By way of this Circular, however, the Club wish to highlight the following:
- The Club considers that it will be a controller for the purposes of the GDPR. Further, where the GDPR applies, Members, brokers and external service providers such as club correspondents, surveyors, and experts, will generally be controllers, since they are each independently likely to determine the purpose and means of the processing of the relevant data. Notably, each controller is responsible for its own processing of data
- The Club will in due course seek to supplement the insurance contracts in order to clarify that the Club may process the Member’s and Member’s employees’ personal data in order to handle claims and perform other obligations under the insurance contract. Members are advised to review their employment contracts in order to ensure the Club (as well as other insurers) may process personal data as required
10 tips for the treatment of personal data:
- Respect – treat everyone’s personal data with the same respect you would wish for your own.
- Minimise the generation of personal data by email and on paper – the less personal data being created and circulated, the easier it is to protect. Only send information which is necessary for the handling of the claim.
- Cybersecurity – ensure computer systems are secure and try to make use of security measures such as password protection and secure email servers when transferring attachments containing passports, medical reports, contracts of employment etc. The Club will be exploring possibilities to use enforced encryption or web portals to protect information to enhance security in the future.
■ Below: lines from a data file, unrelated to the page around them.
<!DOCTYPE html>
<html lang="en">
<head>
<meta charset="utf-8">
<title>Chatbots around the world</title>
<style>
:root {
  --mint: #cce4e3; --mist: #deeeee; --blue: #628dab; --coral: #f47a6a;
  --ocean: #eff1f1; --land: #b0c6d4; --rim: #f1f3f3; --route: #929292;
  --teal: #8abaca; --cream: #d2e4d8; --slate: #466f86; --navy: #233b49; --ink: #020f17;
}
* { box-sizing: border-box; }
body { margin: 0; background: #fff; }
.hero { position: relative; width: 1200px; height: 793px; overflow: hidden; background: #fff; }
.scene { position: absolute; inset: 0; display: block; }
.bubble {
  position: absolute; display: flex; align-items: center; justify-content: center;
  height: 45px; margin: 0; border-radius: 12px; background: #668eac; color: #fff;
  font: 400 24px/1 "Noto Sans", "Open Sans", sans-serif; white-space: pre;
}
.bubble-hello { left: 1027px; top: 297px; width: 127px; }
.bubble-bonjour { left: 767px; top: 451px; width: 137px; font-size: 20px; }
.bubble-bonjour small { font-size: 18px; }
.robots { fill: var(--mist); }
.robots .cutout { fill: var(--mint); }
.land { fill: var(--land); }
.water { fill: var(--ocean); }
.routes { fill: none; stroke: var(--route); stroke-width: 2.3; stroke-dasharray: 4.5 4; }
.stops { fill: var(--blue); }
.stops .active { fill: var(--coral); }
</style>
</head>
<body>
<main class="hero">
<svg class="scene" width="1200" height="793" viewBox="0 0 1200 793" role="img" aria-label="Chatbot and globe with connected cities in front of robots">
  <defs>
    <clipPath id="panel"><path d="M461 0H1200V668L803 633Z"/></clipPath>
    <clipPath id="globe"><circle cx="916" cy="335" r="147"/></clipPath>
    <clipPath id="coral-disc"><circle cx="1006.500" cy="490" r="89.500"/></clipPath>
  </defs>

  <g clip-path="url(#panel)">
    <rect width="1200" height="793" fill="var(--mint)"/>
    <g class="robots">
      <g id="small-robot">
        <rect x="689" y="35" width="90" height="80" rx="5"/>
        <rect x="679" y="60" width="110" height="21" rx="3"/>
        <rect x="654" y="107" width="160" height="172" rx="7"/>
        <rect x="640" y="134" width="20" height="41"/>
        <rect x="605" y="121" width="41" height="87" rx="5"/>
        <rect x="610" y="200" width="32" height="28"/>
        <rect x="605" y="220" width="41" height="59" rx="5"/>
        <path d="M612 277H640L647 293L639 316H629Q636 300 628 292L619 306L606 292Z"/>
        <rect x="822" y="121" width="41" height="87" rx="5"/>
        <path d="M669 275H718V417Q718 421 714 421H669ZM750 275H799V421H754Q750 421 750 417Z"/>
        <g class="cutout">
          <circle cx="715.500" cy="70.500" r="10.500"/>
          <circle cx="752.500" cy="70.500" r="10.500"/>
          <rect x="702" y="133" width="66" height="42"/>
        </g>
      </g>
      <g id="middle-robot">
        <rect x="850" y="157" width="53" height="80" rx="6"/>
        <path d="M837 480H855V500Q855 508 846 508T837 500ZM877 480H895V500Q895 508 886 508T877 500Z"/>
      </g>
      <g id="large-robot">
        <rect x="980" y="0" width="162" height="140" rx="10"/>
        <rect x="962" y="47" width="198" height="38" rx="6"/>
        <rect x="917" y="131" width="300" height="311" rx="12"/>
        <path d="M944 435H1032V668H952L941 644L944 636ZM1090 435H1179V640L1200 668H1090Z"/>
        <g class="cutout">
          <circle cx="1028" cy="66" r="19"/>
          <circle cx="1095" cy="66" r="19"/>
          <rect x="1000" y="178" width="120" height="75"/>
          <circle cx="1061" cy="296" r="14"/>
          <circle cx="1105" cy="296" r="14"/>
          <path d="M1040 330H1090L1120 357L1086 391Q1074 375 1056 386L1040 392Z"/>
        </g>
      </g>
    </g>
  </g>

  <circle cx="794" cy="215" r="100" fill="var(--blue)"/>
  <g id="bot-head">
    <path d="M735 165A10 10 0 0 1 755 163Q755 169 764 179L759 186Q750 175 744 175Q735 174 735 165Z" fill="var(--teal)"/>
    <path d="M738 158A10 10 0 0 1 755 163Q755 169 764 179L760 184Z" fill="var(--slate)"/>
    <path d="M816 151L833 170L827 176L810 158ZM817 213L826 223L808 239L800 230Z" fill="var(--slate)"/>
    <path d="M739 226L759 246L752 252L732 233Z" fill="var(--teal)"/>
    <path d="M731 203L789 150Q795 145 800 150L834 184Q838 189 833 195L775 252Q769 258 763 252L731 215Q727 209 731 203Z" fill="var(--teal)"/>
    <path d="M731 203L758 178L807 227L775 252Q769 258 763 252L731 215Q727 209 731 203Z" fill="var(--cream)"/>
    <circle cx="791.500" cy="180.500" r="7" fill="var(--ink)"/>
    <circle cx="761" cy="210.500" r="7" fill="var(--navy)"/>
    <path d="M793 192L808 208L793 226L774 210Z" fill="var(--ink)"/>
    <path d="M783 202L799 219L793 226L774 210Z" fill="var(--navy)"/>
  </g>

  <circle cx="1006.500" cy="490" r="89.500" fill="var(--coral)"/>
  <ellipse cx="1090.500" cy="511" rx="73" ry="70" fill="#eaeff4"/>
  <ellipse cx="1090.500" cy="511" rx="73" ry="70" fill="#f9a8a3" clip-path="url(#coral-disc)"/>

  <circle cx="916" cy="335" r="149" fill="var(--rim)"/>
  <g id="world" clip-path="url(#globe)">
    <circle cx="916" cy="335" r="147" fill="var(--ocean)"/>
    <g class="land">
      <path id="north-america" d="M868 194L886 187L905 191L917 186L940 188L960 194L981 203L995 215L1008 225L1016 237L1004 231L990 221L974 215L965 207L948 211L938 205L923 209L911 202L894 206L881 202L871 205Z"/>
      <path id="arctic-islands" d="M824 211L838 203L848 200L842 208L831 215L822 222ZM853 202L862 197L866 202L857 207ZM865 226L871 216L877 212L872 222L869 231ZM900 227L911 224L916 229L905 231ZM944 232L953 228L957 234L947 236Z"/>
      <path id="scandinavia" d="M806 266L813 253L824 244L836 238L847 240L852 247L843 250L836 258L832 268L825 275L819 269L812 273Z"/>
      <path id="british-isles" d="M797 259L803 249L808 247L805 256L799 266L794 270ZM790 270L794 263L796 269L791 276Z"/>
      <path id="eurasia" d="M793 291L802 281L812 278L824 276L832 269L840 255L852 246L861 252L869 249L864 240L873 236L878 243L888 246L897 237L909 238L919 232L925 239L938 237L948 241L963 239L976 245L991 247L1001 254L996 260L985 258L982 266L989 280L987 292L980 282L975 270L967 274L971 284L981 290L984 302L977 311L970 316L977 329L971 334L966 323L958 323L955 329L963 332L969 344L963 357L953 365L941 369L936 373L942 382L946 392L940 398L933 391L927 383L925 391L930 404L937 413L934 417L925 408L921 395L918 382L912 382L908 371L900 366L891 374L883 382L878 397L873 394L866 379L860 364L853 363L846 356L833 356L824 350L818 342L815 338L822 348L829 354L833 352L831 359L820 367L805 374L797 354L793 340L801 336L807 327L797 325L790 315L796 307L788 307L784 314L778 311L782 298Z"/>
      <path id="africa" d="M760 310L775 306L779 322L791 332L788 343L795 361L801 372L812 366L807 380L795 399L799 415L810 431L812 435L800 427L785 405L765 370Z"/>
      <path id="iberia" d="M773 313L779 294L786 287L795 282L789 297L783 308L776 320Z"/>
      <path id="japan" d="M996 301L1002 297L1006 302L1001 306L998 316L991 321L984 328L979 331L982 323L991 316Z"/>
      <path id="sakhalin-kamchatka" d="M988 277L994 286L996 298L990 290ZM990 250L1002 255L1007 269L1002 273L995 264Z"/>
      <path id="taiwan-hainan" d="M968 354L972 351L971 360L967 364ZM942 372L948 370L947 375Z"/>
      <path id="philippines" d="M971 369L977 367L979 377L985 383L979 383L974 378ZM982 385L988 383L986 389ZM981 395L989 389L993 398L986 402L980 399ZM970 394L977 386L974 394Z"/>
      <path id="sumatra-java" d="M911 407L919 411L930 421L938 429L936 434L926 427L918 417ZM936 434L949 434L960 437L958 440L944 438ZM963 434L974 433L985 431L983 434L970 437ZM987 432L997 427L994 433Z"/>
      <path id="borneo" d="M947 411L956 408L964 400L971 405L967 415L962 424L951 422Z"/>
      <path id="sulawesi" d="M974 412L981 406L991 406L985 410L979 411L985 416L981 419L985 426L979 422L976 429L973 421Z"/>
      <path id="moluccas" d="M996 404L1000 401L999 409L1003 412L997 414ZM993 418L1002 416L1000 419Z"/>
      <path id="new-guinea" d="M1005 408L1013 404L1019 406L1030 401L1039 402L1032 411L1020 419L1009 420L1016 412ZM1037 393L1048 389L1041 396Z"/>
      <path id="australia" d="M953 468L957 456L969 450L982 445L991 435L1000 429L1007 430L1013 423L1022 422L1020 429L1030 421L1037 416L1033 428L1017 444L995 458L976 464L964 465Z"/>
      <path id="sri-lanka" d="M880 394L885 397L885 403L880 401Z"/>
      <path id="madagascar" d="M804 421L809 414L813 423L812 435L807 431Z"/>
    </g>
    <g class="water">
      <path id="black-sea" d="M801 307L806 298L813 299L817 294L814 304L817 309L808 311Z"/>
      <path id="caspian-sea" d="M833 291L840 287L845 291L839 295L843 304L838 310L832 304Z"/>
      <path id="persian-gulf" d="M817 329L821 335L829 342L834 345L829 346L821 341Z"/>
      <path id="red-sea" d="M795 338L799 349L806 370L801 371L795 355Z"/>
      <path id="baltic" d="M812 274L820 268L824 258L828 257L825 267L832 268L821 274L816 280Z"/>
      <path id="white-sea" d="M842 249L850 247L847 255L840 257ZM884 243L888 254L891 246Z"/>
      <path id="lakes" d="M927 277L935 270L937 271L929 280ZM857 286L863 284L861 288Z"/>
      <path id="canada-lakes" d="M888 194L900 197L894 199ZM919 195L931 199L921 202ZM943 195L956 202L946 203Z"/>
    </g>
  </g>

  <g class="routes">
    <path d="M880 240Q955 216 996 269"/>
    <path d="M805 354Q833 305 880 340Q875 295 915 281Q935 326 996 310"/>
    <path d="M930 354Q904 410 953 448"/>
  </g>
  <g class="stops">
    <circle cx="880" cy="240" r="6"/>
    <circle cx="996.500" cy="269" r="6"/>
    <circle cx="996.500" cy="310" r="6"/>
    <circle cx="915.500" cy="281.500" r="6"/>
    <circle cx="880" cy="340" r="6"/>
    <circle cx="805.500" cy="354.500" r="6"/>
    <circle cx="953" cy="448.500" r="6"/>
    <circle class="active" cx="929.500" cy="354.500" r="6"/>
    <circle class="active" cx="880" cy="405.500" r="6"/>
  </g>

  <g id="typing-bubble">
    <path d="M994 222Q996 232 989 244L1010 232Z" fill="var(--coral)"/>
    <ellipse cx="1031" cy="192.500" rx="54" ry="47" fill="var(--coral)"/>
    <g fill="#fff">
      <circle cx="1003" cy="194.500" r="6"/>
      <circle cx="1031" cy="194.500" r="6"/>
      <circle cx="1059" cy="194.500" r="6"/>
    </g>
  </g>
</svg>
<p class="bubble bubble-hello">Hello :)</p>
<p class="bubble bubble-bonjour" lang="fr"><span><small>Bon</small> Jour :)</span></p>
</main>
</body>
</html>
- Anonymisation – Aim to use identifiers for individuals, like crewmember, broker, surveyor etc. instead of names and dates of birth. Other identifiers could be the vessel name, the nature of the incident, or the port of disembarkation, with a reference number. This applies not just to the subject heading and body of an e-mail but also, where possible, to any documents which support the claim. If there is no alternative to using a name, we would recommend that it is cited with as few other identifiers as possible. We also intend to adopt this approach for claim descriptions. If these steps are put into practice, we hope that, except for those directly handling the claim, it will not be possible to identify the individual who is the subject matter of the claim.
- Start afresh – if you cannot avoid identifying an individual, do so once and then start a new email so that the same personal data is not repeated in the email chain.
- Reply all? Before using “reply all”, check that it is appropriate that everyone in the circulation list should actually receive the e-mail you are about to send.
- Use Official email addresses – do not use unofficial, private, or any other non-secure email accounts.
- Clear and lock – keep your desk clear and your computer screen locked when you are away from your desk. Dispose of hard copy data in a secure manner.
- Familiarise yourself with GDPR, including how it applies to your business and the penalties for non-compliance.
- Communicate these guidelines to everyone in your organisation.
For further information about GDPR please visit our website or contact us at email@example.com